January 20, 2014 · 9:27 pm
“On average people who smoke die about 10 years sooner than non-smokers. The New England Journal of Medicine.
“Smoking triples the risk for cataracts and is also a risk factor for macular degeneration and its response to treatment. Dr. Nicholas Volpe, Tarry Professor and Chairman Department of Opthalmology Feinberg School of Medicine Northwestern University
“The American Cancer Society estimates that in 2012 (latest year with statistics) about 173,200 cancer deaths will be caused by tobacco use. The overall survival rate for those with lung cancer, sadly, remains at around 15%,” so starts my Page – How bad is Smoking.
But, “nearly half a million people will die from smoking-related diseases this year. Each day, more than 3,200 youths smoke their first cigarette. New products such as e-cigarettes, with effects that aren’t yet understood, complicate public health messages. And if current trends continue unabated, 5.6 million of today’s children and teens will go on to die prematurely during adulthood because of smoking,” the Associated Press said.
The Surgeon General released a fresh report on Friday enumerating the above and more dire consequences that smokers are exposing themselves to.
“Remarkably, the report adds more entries to the official list of smoking-caused diseases, including Type 2 diabetes, rheumatoid arthritis, erectile dysfunction, the macular degeneration that can blind older adults, two additional cancers – liver and colorectal – and cleft palate birth defects.”
If you are a smoker please consider stopping. If you know a smoker help them to get off this deadly habit.
Filed under cancer, diabetes, lung cancer, smoking
Tagged as American Cancer Society, cancer, colorectal cancer, diabetes, erectile dysfunction, healthy eating, liver cancer, lung cancer, macular degeneration, New England Journal, Nicholas Volpe, Opthalmology Feinberg School of Medicine Northwestern University, smoking, Type 2 diabetes
May 11, 2013 · 3:36 pm
As a sports fan and viewer of ESPN, I have been caught in the deluge of erectile dysfunction (ED) ads that proliferate on these TV venues. Who hasn’t heard the litany of Cialis, Viagra, Levitra, etc.? It seems you can’t help but conclude that a lot of the guys watching sports have a problem with ED.
Harvard has a publication for sale on the subject.
By way of introduction to it, Harvard offered the following four observations on ED.
“1. ED is often the result of diseases or conditions that become more common with age — or a side effect of the medications used to treat them. Other possible causes of ED include prostate surgery, stress, relationship problems, and depression.
2. Other age-related factors can affect a man’s ability to have an erection — tissues become less elastic and nerve communication slows. But even these factors don’t explain many cases of ED.
3. Cardiovascular disease is a common cause of ED. Clogged arteries (atherosclerosis) affect not only the blood vessels of the heart, but those throughout the body as well. In fact, in up to 30% of men who see their doctors about ED, the condition is the first hint that they have cardiovascular disease.

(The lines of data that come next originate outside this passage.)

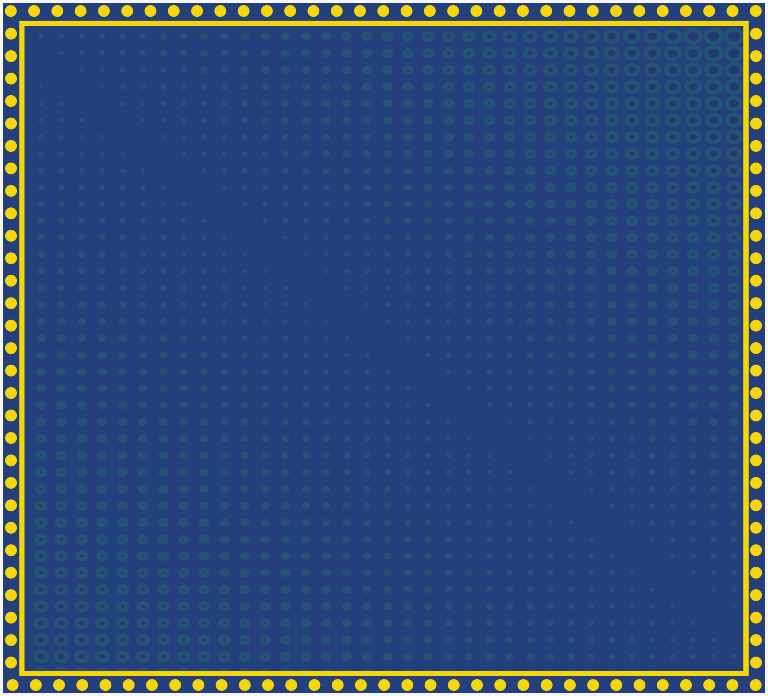
A WebGL 2 fragment shader for this background:

```glsl
#version 300 es
precision highp float;
// A navy panel with a halftone field that swells away from a diagonal,
// inside a thin yellow frame and a border of round yellow beads.
// Built from box and ellipse distances on a design space 768 units wide.
uniform vec2 u_resolution;
out vec4 fragColor;

float pixel; // size of one pixel in design units

float fill(float d) {
  return 1.0 - smoothstep(-0.5, 0.5, d / pixel);
}

float box(vec2 p, vec2 low, vec2 high) {
  vec2 d = max(low - p, p - high);
  return max(d.x, d.y);
}

// Distance to the nearest of a run of beads along the x axis
float beads(vec2 p, float pitch, float last) {
  float k = clamp(round(p.x / pitch), 0.0, last);
  return length(p - vec2(k * pitch, 0.0)) - 5.9;
}

float ellipse(vec2 p, vec2 radii) {
  return (length(p / radii) - 1.0) * min(radii.x, radii.y);
}

vec3 halftone(vec2 p) {
  vec2 pitch = vec2(20.38, 16.76);
  vec2 origin = vec2(41.0, 39.4);
  vec2 nearest = round((p - origin) / pitch);
  float cover = 0.0;
  float hole = 0.0;

  // Neighbouring dots overlap where they grow large
  for (int y = -1; y <= 1; y++) {
    for (int x = -1; x <= 1; x++) {
      vec2 cell = nearest + vec2(x, y);
      if (cell.x < 0.0 || cell.x > 34.0 || cell.y < -1.0 || cell.y > 37.0) continue;
      float side = cell.x + cell.y - 35.5;
      if (abs(side) < 1.0) continue;
      float reach = side > 0.0 ? side : -0.77 * side;
      float radius = 2.1 + 0.17 * reach + 0.0018 * reach * reach;
      vec2 squash = vec2(1.0, mix(1.0, 0.84, smoothstep(3.0, 14.0, reach)));
      vec2 q = p - origin - cell * pitch;
      cover += fill(ellipse(q, radius * squash));
      float inner = (radius - 5.0) * 1.1;
      if (inner > 0.3) hole = max(hole, fill(ellipse(q, inner * squash)));
    }
  }

  vec3 color = mix(vec3(0.137, 0.25, 0.49), vec3(0.147, 0.325, 0.46), min(cover, 1.0));
  color = mix(color, vec3(0.13, 0.38, 0.40), clamp(cover - 1.0, 0.0, 1.0));
  return mix(color, vec3(0.14, 0.225, 0.435), hole);
}

void main() {
  vec2 size = vec2(768.0, 696.0);
  vec2 p = gl_FragCoord.xy / u_resolution * size;
  pixel = size.x / u_resolution.x;
  vec3 navy = vec3(0.137, 0.25, 0.49);
  vec3 yellow = vec3(0.96, 0.84, 0.04);

  // Pale margin and navy panel
  vec3 color = mix(vec3(0.97, 0.97, 0.98), navy, fill(box(p, vec2(3.0), vec2(765.0, 693.0))));

  // Beads along the four sides
  float d = beads(p - vec2(12.6, 11.0), 23.22, 32.0);
  d = min(d, beads(p - vec2(10.8, 685.0), 23.28, 32.0));
  d = min(d, beads(p.yx - vec2(33.46, 11.0), 22.46, 28.0));
  d = min(d, beads(p.yx - vec2(33.46, 756.0), 22.46, 28.0));
  color = mix(color, yellow, fill(d));

  // Frame, then the halftone clipped inside it
  color = mix(color, yellow, fill(box(p, vec2(19.3, 20.0), vec2(748.7, 675.2))));
  color = mix(color, halftone(p), fill(box(p, vec2(24.5, 25.0), vec2(743.3, 670.0))));

  fragColor = vec4(color, 1.0);
}
```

4. Intriguing findings from the Massachusetts Male Aging Study suggest there may be a natural ebb and flow to ED — that is, for some men, trouble with erections may occur, last for a significant amount of time, and then partly or fully disappear without treatment.”
They conclude with the following positive thought: “Regardless of the cause, ED often can be effectively addressed. For some men, simply losing weight may help. Others may need medications, and there are other options available as well. Given the variety of therapies available, the possibility of finding the right solution is greater than ever.”

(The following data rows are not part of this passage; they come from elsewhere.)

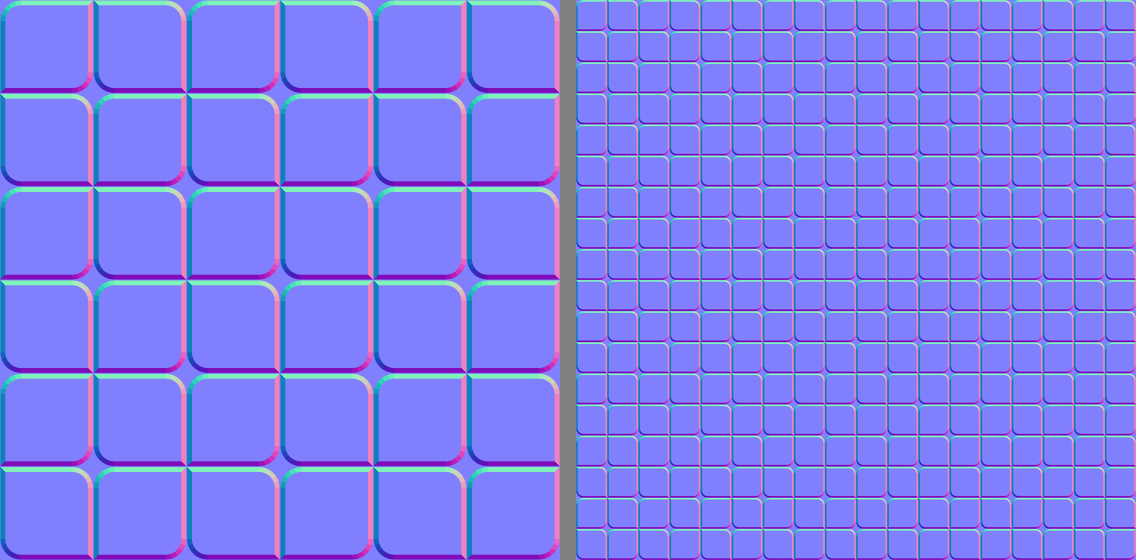
Left: one tile. Right: repeated 3 by 3.
This texture map is drawn by a Shadertoy shader. Its source:

```glsl
// Tangent-space normal map of bevelled square tiles with alternating rounded corners.

const float TILES = 6.0;          // tiles across and down (even, so corners wrap)
const float HALF_SIZE = 0.495;    // half a tile, leaving a hairline gap
const float CORNER_RADIUS = 0.22;
const float BEVEL_WIDTH = 0.052;
const float BEVEL_SLOPE = 2.0;
const float FACETS = 5.0;         // flat facets around each rounded corner
const float HALF_PI = 1.5707963;

// Radius of the tile corner nearest to g: every second grid vertex is rounded.
float cornerRadius(vec2 g, float radius) {
    vec2 vertex = floor(g + 0.5);
    return mod(vertex.x + vertex.y, 2.0) < 0.5 ? radius : 0.0;
}

// Signed distance to the tile outline; q is measured from the arc centre.
float outlineDistance(vec2 q, float radius) {
    return length(max(q, 0.0)) + min(max(q.x, q.y), 0.0) - radius;
}

// Outward direction on a rounded corner, in discrete facets.
vec2 facetDirection(vec2 q, float count, float soft) {
    float f = atan(q.y, q.x) / HALF_PI * count;
    float edge = floor(f + 0.5);
    float index = edge + smoothstep(-soft, soft, f - edge);
    float angle = index * HALF_PI / (count + 1.0);
    return vec2(cos(angle), sin(angle));
}

// Outward direction on a straight side, mitred along the diagonal.
vec2 sideDirection(vec2 q, float soft) {
    float alongX = smoothstep(-soft, soft, q.x - q.y);
    return vec2(alongX, 1.0 - alongX);
}

vec3 encodeNormal(vec3 n) {
    return 0.5 + 0.5 * normalize(n);
}

void mainImage(out vec4 fragColor, in vec2 fragCoord) {
    // Tile coordinates
    vec2 g = fragCoord / iResolution.xy * TILES;
    vec2 p = fract(g) - 0.5;
    float soft = 0.6 * TILES / iResolution.y;

    // Outline
    float radius = cornerRadius(g, CORNER_RADIUS);
    vec2 q = abs(p) - (HALF_SIZE - radius);
    float d = outlineDistance(q, radius);

    // Bevel direction
    bool onArc = radius > 0.0 && min(q.x, q.y) > 0.0;
    float facetSoft = FACETS * soft / (HALF_PI * CORNER_RADIUS);
    vec2 outward = onArc ? facetDirection(q, FACETS, facetSoft)
                         : sideDirection(q, soft);
    outward *= sign(p);

    // Flat face and gap against the sloped rim
    float rim = smoothstep(-soft, soft, d + BEVEL_WIDTH)
              * (1.0 - smoothstep(-soft, soft, d));
    vec3 flatColor = encodeNormal(vec3(0.0, 0.0, 1.0));
    vec3 slopeColor = encodeNormal(vec3(normalize(outward) * BEVEL_SLOPE, 1.0));
    fragColor = vec4(mix(flatColor, slopeColor, rim), 1.0);
}
```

From the above list, it appears that age and diet have a lot to do with the problem. Must confess that number four was a surprise. I hadn’t known that ED could come and go, so to speak.

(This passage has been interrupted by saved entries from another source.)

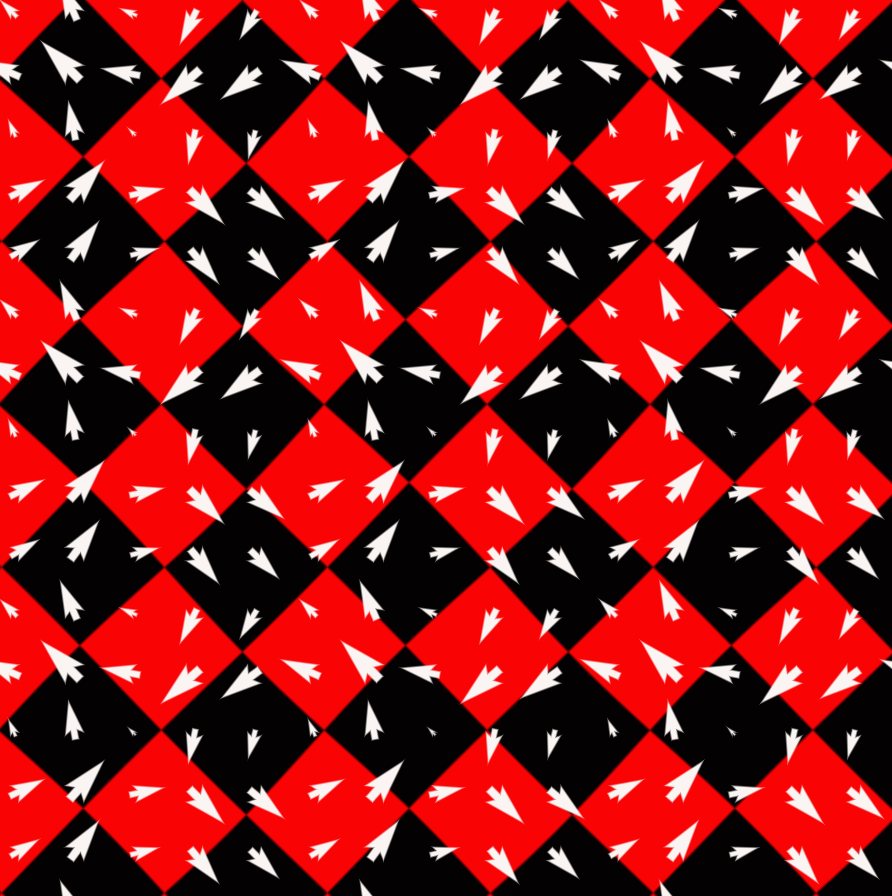
Give the GLSL for this pattern, as a Shadertoy shader.

```glsl
const float TAU = 6.2831853;

// Signed distance to a lattice of diamonds, negative inside
float diamondLattice(vec2 p) {
    vec2 q = p * 5.5 + vec2(0.0, 0.018);
    // Slight stagger between neighbouring rows and columns
    q += vec2(-0.015 * cos(0.5 * TAU * (q.y - 1.23)), 0.02 * sin(0.5 * TAU * q.x));
    vec2 c = abs(fract(q + 0.5) - 0.5);
    return (c.x + c.y - 0.5) * 0.7071 / 5.5;
}

// Barbed arrow with its base at the origin and its tip at the end of reach
float arrow(vec2 p, vec2 reach) {
    float size = length(reach);
    vec2 dir = reach / size;
    float along = dot(p, dir) / size;
    float across = abs(dir.x * p.y - dir.y * p.x) / size;

    float side = (across + (along - 1.0) * 0.28) / 1.04;
    float back = (0.17 - 0.6 * across - along) / 1.17;
    float head = max(side, back);
    float stub = max(across - 0.1, max(-0.17 - along, along - 0.5));
    return min(head, stub) * size;
}

// Wave field: rows set the horizontal part, columns the vertical part
vec2 flow(vec2 id) {
    return -cos(TAU / 5.0 * (id.yx - 1.0) + 0.13);
}

float arrowField(vec2 p) {
    float pitch = 0.0669;
    vec2 origin = vec2(0.0163);
    vec2 nearest = round((p - origin) / pitch);
    float d = 1.0;
    for (int j = -1; j <= 1; j++) {
        for (int i = -1; i <= 1; i++) {
            vec2 id = nearest + vec2(i, j);
            d = min(d, arrow(p - origin - id * pitch, 0.037 * flow(id)));
        }
    }
    return d;
}

void mainImage(out vec4 fragColor, in vec2 fragCoord) {
    // Height is one unit, measured down from the top edge
    vec2 p = vec2(fragCoord.x, iResolution.y - fragCoord.y) / iResolution.y;
    float pixel = 1.0 / iResolution.y;

    // Red diamonds on black
    float soft = max(0.0022, pixel);
    float red = 1.0 - smoothstep(-soft, soft, diamondLattice(p));
    vec3 color = mix(vec3(0.01, 0.005, 0.005), vec3(0.98, 0.01, 0.02), red);

    // White arrows on top
    soft = max(0.0014, 0.7 * pixel);
    float white = 1.0 - smoothstep(-soft, soft, arrowField(p));
    color = mix(color, vec3(0.98, 0.96, 0.95), white);

    fragColor = vec4(color, 1.0);
}
```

If you want to find out more about the subject, check out the link.
Filed under aging, diet, health, healthy eating, healthy living, Weight
Tagged as aging, diet, ED, erectile dysfunction, health, healthy eating, healthy-living, medicine, mental-health, research, weight